The Doctor says that he has not been in America for some time (the last time presumably being Salvation). He drinks (presumably alcoholic) punch. The dying Selyoids create a permanent image of him and Ben in the film print of Dying in the Sun, since they like the pair despite their refusal to join with them.
Polly has always wondered what it would be like to be famous. She has seen The Sword of Damocles. She drinks several cocktails and a rum and coke. She implies that she thinks Ben drinks too much.
FOCAL is an organisation originally set up by a group of monks in the 1890s to raise money for the underprivileged. By the 1940s, it has become a secret society largely funded by De Sande and other carriers of the Selyoids, who use it prepare their plans for large scale-distribution of the Selyoids influence. Following the death of De Sande and the destruction of the Selyoids, Robert Chate takes command of the organisation and promises to turn it into a genuine charitable organisation.
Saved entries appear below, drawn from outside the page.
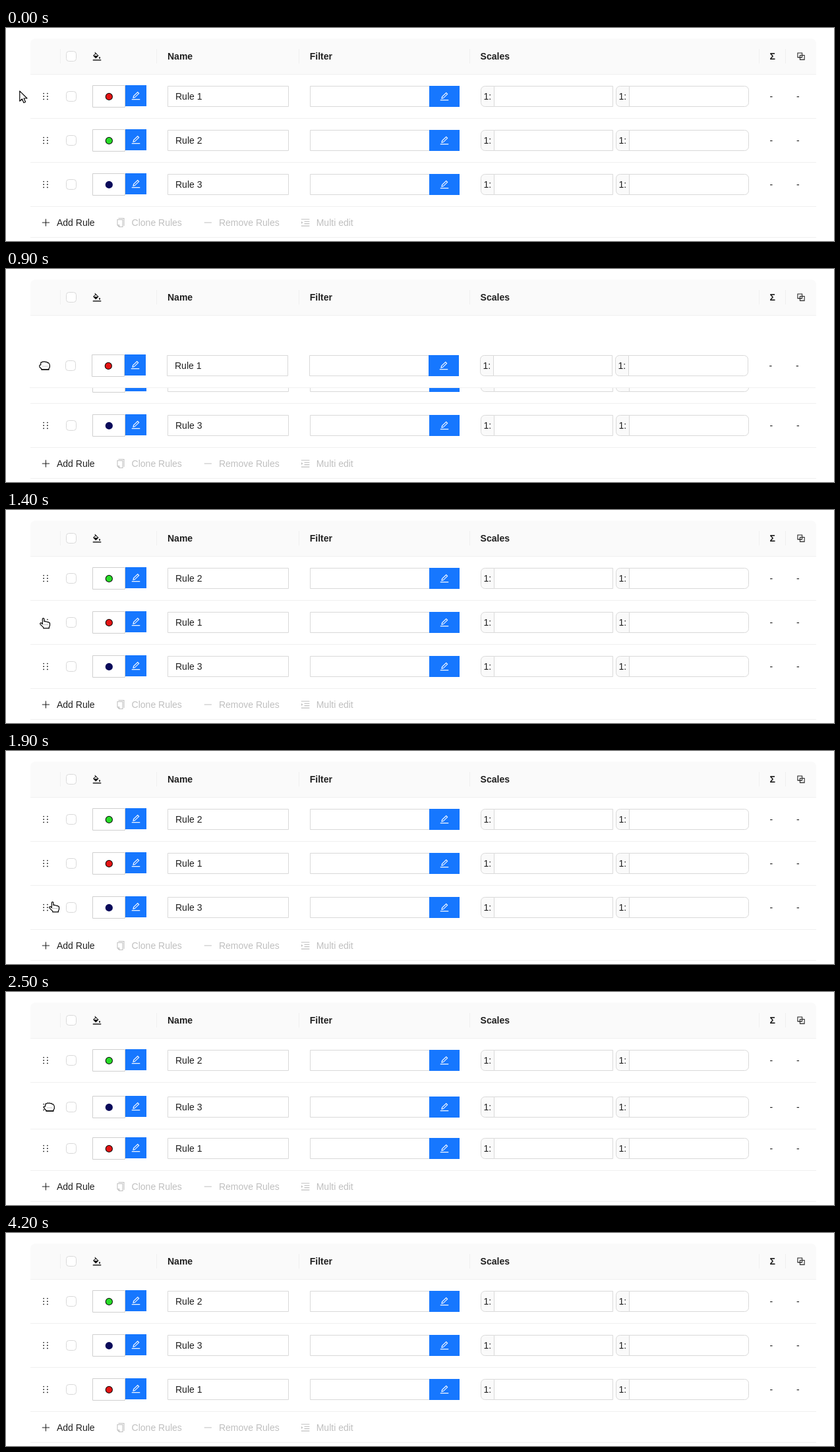
Recreate the animation shown at these times as an HTML page with a canvas. Size 1256 by 324 pixels, loop 5 s.

```html
<!DOCTYPE html>
<html lang="en">
<head>
<meta charset="utf-8">
<title>Sortable rules</title>
<style>
html, body { margin: 0; width: 100%; height: 100%; overflow: hidden; background: #fff; }
canvas { display: block; width: 1256px; height: 324px; }
</style>
</head>
<body>
<canvas id="stage" width="1256" height="324"></canvas>
<script>
const ctx = document.getElementById('stage').getContext('2d');
const LOOP = 5000, TICK = 100;
const INK = 'rgba(0,0,0,0.88)', FAINT = 'rgba(0,0,0,0.25)';
const LINE = '#f0f0f0', EDGE = '#d9d9d9', BLUE = '#1677ff';
const FONT = '"Liberation Sans", Arial, sans-serif';
const SLOTS = [104, 171, 238];
const DOTS = { 1: '#e31414', 2: '#28dc28', 3: '#0a0a5a' };

const linear = p => p;
const easeOut = p => 1 - (1 - p) ** 2;
const smooth = p => p * p * (3 - 2 * p);
const clamp = p => Math.min(1, Math.max(0, p));
const mix = (a, b, p) => a + (b - a) * p;

// Pointer path: start, end, shape, from x/y, to x/y, easing
const PATH = [
  [0, 300, 'arrow', 20, 95, 42, 92, smooth],
  [400, 500, 'point', 49, 95, 55, 98, linear],
  [800, 1100, 'grab', 49, 119, 50, 156, easeOut],
  [1200, 1300, 'point', 50, 159, 50, 159, linear],
  [1300, 1900, 'point', 50, 159, 65, 229, smooth],
  [2000, 2500, 'grab', 62, 231, 57, 168, smooth],
  [3100, 3200, 'point', 61, 171, 61, 171, linear],
  [3600, 3700, 'point', 62, 163, 62, 163, linear],
  [3800, 4200, 'arrow', 61, 130, 54, -24, linear]
];

// Each drag swaps two neighbouring rows
const DRAGS = [
  { id: 1, other: 2, from: 0, to: 1, start: 900, swap: 900, end: 1200, dx: -1 },
  { id: 3, other: 1, from: 2, to: 1, start: 2000, swap: 2300, end: 3100, dx: 0 }
];

function rect(x, y, w, h, color) {
  ctx.fillStyle = color;
  ctx.fillRect(x, y, w, h);
}

function box(x, y, w, h, radius = 0, fill = '#fff', edge = EDGE) {
  ctx.beginPath();
  ctx.roundRect(x + 0.5, y + 0.5, w - 1, h - 1, radius);
  ctx.fillStyle = fill;
  ctx.fill();
  ctx.strokeStyle = edge;
  ctx.lineWidth = 1;
  ctx.stroke();
}

function text(str, x, y, color = INK, weight = '') {
  ctx.font = `${weight} 14px ${FONT}`;
  ctx.fillStyle = color;
  ctx.fillText(str, x, y);
}

function disc(x, y, r, color) {
  ctx.beginPath();
  ctx.arc(x, y, r, 0, Math.PI * 2);
  ctx.fillStyle = color;
  ctx.fill();
}

function at(x, y, draw) {
  ctx.save();
  ctx.translate(x, y);
  draw();
  ctx.restore();
}

// Icons live in a 16 x 16 box
const ICONS = {
  edit: { line: 'M4 11.2L4.5 8.6L10.75 2.55L12.65 4.45L6.4 10.6Z', fill: 'M1.75 13.05H14.25V14.25H1.75Z' },
  block: { line: 'M2.9 2.9H9.6V9.6H2.9ZM6.4 6.4H13.1V13.1H6.4Z' },
  paint: {
    line: 'M6.3 3.3L9.9 6.9L6.3 10.5L2.7 6.9ZM6.5 3.5L4.7 1.7',
    fill: 'M2.7 6.7H10L6.3 10.5ZM12 8.2Q13.2 9.6 13.2 10.4A1.2 1.2 0 0 1 10.8 10.4Q10.8 9.6 12 8.2ZM1.75 12.75H14.25V14.2H1.75Z'
  },
  plus: { line: 'M2.4 8H13.6M8 2.4V13.6' },
  minus: { line: 'M2.4 8H13.6' },
  copy: { line: 'M4.5 1.5H13V13.1M3 3.5H11V14.5H5.6L3 11.9ZM3 11.7H5.8V14.5' },
  list: { line: 'M1.75 2.9H14.25M6.4 6.4H14.25M6.4 9.6H14.25M1.75 13.1H14.25', fill: 'M1.9 6L4.3 8L1.9 10Z' }
};
for (const icon of Object.values(ICONS))
  for (const part in icon) icon[part] = new Path2D(icon[part]);

function icon(name, x, y, color) {
  at(x, y, () => {
    const { line, fill } = ICONS[name];
    ctx.strokeStyle = ctx.fillStyle = color;
    ctx.lineWidth = 1.05;
    ctx.stroke(line);
    if (fill) ctx.fill(fill);
  });
}

const CURSORS = {
  arrow: ['M.8 .8V16.2L4.4 13L7 18.7L9.6 17.5L7.1 12H12Z'],
  point: [
    'M4.3 9.5V1.8Q4.4 .6 5.6 .6Q6.8 .6 6.9 1.8V5.6Q8.2 4.7 9.4 6Q10.8 5.3 12 6.6Q13.4 6.1 14.4 7.3Q15.5 7.2 15.5 8.8V11.5Q15.4 13 14.4 14V15.9H5.8V14.6L1 9.8Q.3 8.2 1.6 7.7Q2.7 7.5 4.3 9.5Z'
  ],
  grab: [
    'M2.7 5.9V3Q3.2 1.3 4.7 2Q5.8 .2 7.5 1.3Q9.1 .2 10.3 1.7Q12 1 13 2.6Q15 2.2 15.3 4.2Q16.4 4.6 16.3 6.4V9.5L15 11.4V13.2H3.8V11.7L1.2 9.5Q.2 7.2 1.2 6Z',
    'M4 12.9H15'
  ]
};
for (const key in CURSORS) CURSORS[key] = CURSORS[key].map(d => new Path2D(d));

function cursor(t) {
  const [t0, t1, kind, x0, y0, x1, y1, ease] = PATH.findLast(s => t >= s[0]);
  const p = ease(clamp((t - t0) / (t1 - t0)));
  return { kind, x: Math.round(mix(x0, x1, p)), y: Math.round(mix(y0, y1, p)) };
}

function drawCursor({ kind, x, y }) {
  at(x, y, () => {
    const [shape, extra] = CURSORS[kind];
    ctx.lineJoin = 'round';
    ctx.fillStyle = '#fff';
    ctx.fill(shape);
    ctx.strokeStyle = '#000';
    ctx.lineWidth = 1.2;
    ctx.stroke(shape);
    if (extra) ctx.stroke(extra);
    if (kind === 'arrow') return;
    const top = kind === 'grab' ? 7.5 : 10;
    for (let i = 0; i < 4; i++) rect(5.5 + i * 2.1, top, 0.9, 1, '#777');
  });
}

function header() {
  ctx.beginPath();
  ctx.roundRect(37, 16, 1192, 55, [8, 8, 0, 0]);
  ctx.fillStyle = '#fafafa';
  ctx.fill();
  rect(37, 70, 1192, 1, LINE);
  for (const x of [82, 228, 444, 703, 1142, 1182]) rect(x, 32, 1, 22, LINE);
  box(91, 35, 16, 16, 4);
  icon('paint', 130, 35.2, INK);
  text('Name', 245, 48, INK, 'bold');
  text('Filter', 460.7, 48, INK, 'bold');
  text('Scales', 719.6, 48, INK, 'bold');
  text('Σ', 1158.5, 48, INK, 'bold');
  icon('block', 1198, 35, INK);
}

function footer() {
  rect(37, 318, 1192, 1, LINE);
  const items = [['plus', 'Add Rule', 77], ['copy', 'Clone Rules', 190.6],
    ['minus', 'Remove Rules', 322.9], ['list', 'Multi edit', 470.7]];
  items.forEach(([name, label, x], i) => {
    const color = i ? FAINT : INK;
    icon(name, x - 24.6, 288, color);
    text(label, x, 301, color);
  });
}

function scale(x, end, right) {
  box(x, -16, 21, 32, [6, 0, 0, 6], '#fafafa');
  box(x + 20, -16, end - x - 20, 32, right);
  text('1:', x + 4.5, 5);
}

function row({ id, x, y }) {
  at(x, y, () => {
    rect(37, -33, 1192, 66, '#fff');
    rect(37, 33, 1192, 1, LINE);
    for (const dx of [57.1, 62.9])
      for (const dy of [-4.4, 0, 4.4]) disc(dx, dy, 0.9, INK);
    box(91, -8, 16, 16, 4);
    box(131, -17, 50, 34, 0, '#fff', '#cfcfcf');
    disc(156.3, 0.4, 5.6, id === 3 ? DOTS[3] : '#000');
    disc(156.3, 0.4, 4.6, DOTS[id]);
    rect(181, -17, 32, 32, BLUE);
    icon('edit', 189, -9, '#fff');
    box(245, -16, 184, 32);
    text('Rule ' + id, 257, 5);
    box(461, -16, 182, 32);
    rect(642, -16, 46, 32, BLUE);
    icon('edit', 657, -8, '#fff');
    scale(720, 921, 0);
    scale(925, 1127, [0, 6, 6, 0]);
    text('-', 1158.4, 5);
    text('-', 1199, 5);
  });
}

function rowsAt(t, pointer) {
  const pos = { 1: 0, 2: 1, 3: 2 };
  const rows = {};
  let held = null;
  for (const d of DRAGS) {
    if (t >= d.end) {
      pos[d.id] = d.to;
      pos[d.other] = d.from;
    } else if (t >= d.start) held = d;
  }
  for (const id of [1, 2, 3]) rows[id] = { id, x: 0, y: SLOTS[pos[id]] };
  if (held) {
    const p = easeOut(clamp((t - held.swap) / 200));
    rows[held.other].y = Math.round(mix(SLOTS[held.to], SLOTS[held.from], p));
    Object.assign(rows[held.id], { x: held.dx, y: pointer.y + 7 });
  }
  // the held row is painted last
  return Object.values(rows).sort((a, b) => held ? (a.id === held.id) - (b.id === held.id) : 0);
}

function draw(now) {
  const t = Math.floor((now % LOOP) / TICK) * TICK;
  const pointer = cursor(t);
  rect(0, 0, 1256, 324, '#fff');
  header();
  footer();
  rowsAt(t, pointer).forEach(row);
  drawCursor(pointer);
}

let begin = null;
function loop(now) {
  begin ??= now;
  draw(Math.max(0, now - begin));
  requestAnimationFrame(loop);
}
draw(0);
requestAnimationFrame(loop);
</script>
</body>
</html>
```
Hollywood films made by Maria Coleman include Cowgirls Abroad and A Piece of Sunset. De Sande's past films include The Cold Blooded and The Sword of Damocles.
Links: The Second Doctor is travelling with Ben and Polly, and the three seem fairly close by now, so this probably fits in between The Murder Game and The Highlanders. When writing Dying in the Sun, Jon de Burgh Miller wanted to prove that it was possible to write a Past Doctor Adventure with no continuity references, and he has succeeded.
Location: Los Angeles, over several days from 12th October 1947.
Unrecorded Adventures: The Doctor is an old friend of the late Harold Reitman, and first met him when Reitman visited England during the 1920s. The TARDIS crew's arrival and departure is not seen, and neither is the TARDIS herself.
The Bottom Line: As an attempt to a past Doctor adventure in the continuity-free style of The Burning, Dying in the Sun is an admirable attempt, but it doesn't quite work. The regulars are caught to perfection, even the Second Doctor, who is notoriously difficult to capture in prose, but the novel drags for the first two hundred pages and the whole thing feels inconsequential.
Discontinuity Guide by Paul Clarke